The U.S. Department of Agriculture’s (USDA) Natural Resources Conservation Service (NRCS) is making available $332 million in financial and technical assistance through the Agricultural Conservation Easement Program (ACEP). ACEP applications may be submitted at any time to NRCS however, applications for the current funding cycle must be submitted on or before May 15, 2015.
ACEP easements help ensure productive farm and ranch lands remain in agriculture and protect the critical wetlands and grasslands, home to diverse wildlife and plant species. The 2014 Farm Bill consolidated three previous conservation easement programs into ACEP to make it easier for diverse agricultural landowners to fully benefit from conservation initiatives. In 2014, NRCS used $328 million in ACEP funding to enroll an estimated 145,000 acres of farmland, grassland, and wetlands through 485 new easements.
In Kansas, there are an estimated 4,800 acres of grasslands and wetlands enrolled through the new easements, according to NRCS State Conservationist, Eric B. Banks.
ACEP’s agricultural land easements not only protect the long-term viability of the nation’s food supply by preventing conversion of productive working lands to non-agricultural uses, but they also support environmental quality, historic preservation, wildlife habitat, and protection of open space. American Indian tribes, state and local governments, and non-governmental organizations that have farmland or grassland protection programs are eligible to partner with NRCS to purchase conservation easements nationwide.
A key change under the new agricultural land easement component is the new “grasslands of special environmental significance” that will protect high-quality grasslands that are under threat of conversion to cropping, urban development, and other non-grazing uses.
Wetland reserve easements allow landowners to successfully enhance and protect habitat for wildlife on their lands, reduce impacts from flooding, recharge groundwater, and provide outdoor recreational and educational opportunities. NRCS provides technical and financial assistance directly to private and tribal landowners to restore, protect, and enhance wetlands through the purchase of these easements. Eligible landowners can choose to enroll in a permanent or 30-year easement; tribal landowners also have the option of enrolling in 30-year contracts.

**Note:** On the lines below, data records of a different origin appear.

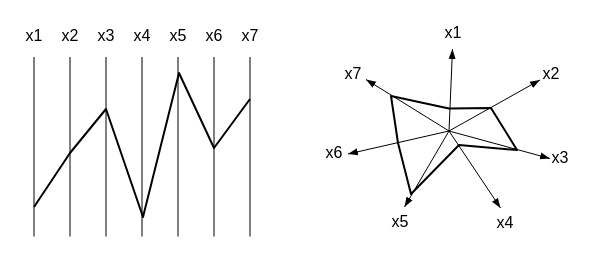
<!DOCTYPE html>
<html lang="en">
<head>
<meta charset="utf-8">
<title>Parallel coordinates and star plot</title>
<style>
:root { --ink: #000; --paper: #fff; }
* { box-sizing: border-box; margin: 0; padding: 0; }
html, body { width: 592px; height: 258px; overflow: hidden; background: var(--paper); }
.figure {
  position: relative; width: 592px; height: 258px;
  color: var(--ink);
  font: 16px/18px "Liberation Sans", Arial, sans-serif;
}
.plots { position: absolute; inset: 0; display: block; }
.axis { stroke: var(--ink); stroke-width: 1; fill: none; }
.profile { stroke: var(--ink); stroke-width: 2; fill: none; stroke-linejoin: round; }
.arrowhead { fill: var(--ink); }
.parallel-labels {
  position: absolute; left: 16px; top: 27px;
  display: grid; grid-template-columns: repeat(7, 36px);
  list-style: none; text-align: center;
}
.star-labels { list-style: none; }
.star-labels li { position: absolute; width: 36px; margin: -9px 0 0 -18px; text-align: center; }
</style>
</head>
<body>
<main class="figure">
  <svg class="plots" width="592" height="258" viewBox="0 0 592 258" role="img" aria-label="Parallel coordinates plot beside a star plot of the same seven variables">
    <defs>
      <marker id="arrow" viewBox="0 0 10 8" refX="10" refY="4" markerWidth="10" markerHeight="8" markerUnits="userSpaceOnUse" orient="auto">
        <polygon class="arrowhead" points="0,0.5 10,4 0,7.5"/>
      </marker>
      <line id="parallel-axis" class="axis" x1="0" y1="57" x2="0" y2="236.5"/>
    </defs>
    <g class="parallel-plot">
      <use href="#parallel-axis" x="34"/>
      <use href="#parallel-axis" x="70"/>
      <use href="#parallel-axis" x="106"/>
      <use href="#parallel-axis" x="142"/>
      <use href="#parallel-axis" x="178"/>
      <use href="#parallel-axis" x="214"/>
      <use href="#parallel-axis" x="250"/>
      <polyline class="profile" points="34,207 70,153 106,109 143,217 179,73 214,148 250,99"/>
    </g>
    <g class="star-plot">
      <g class="axis" marker-end="url(#arrow)">
        <path marker-end="url(#arrow)" d="M449 131L452.5 49"/>
        <path marker-end="url(#arrow)" d="M449 131L540 80"/>
        <path marker-end="url(#arrow)" d="M449 131L550 158.5"/>
        <path marker-end="url(#arrow)" d="M449 131L500.5 208"/>
        <path marker-end="url(#arrow)" d="M449 131L404.5 207"/>
        <path marker-end="url(#arrow)" d="M449 131L348 154"/>
        <path marker-end="url(#arrow)" d="M449 131L366 79.5"/>
      </g>
      <polygon class="profile" points="449,108.5 491,108 517,150 459,145 411,194 398,143 391,96"/>
    </g>
  </svg>
  <ol class="parallel-labels">
    <li>x1</li><li>x2</li><li>x3</li><li>x4</li><li>x5</li><li>x6</li><li>x7</li>
  </ol>
  <ol class="star-labels">
    <li style="left:453px;top:33px">x1</li>
    <li style="left:551px;top:74px">x2</li>
    <li style="left:560px;top:158px">x3</li>
    <li style="left:505px;top:223px">x4</li>
    <li style="left:400px;top:222px">x5</li>
    <li style="left:334px;top:153px">x6</li>
    <li style="left:353px;top:74px">x7</li>
  </ol>
</main>
</body>
</html>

To learn about ACEP and other technical and financial assistance available through NRCS conservation programs, visit www.nrcs.usda.gov/GetStarted or your local USDA Service Center. USDA is an equal opportunity provider and employer.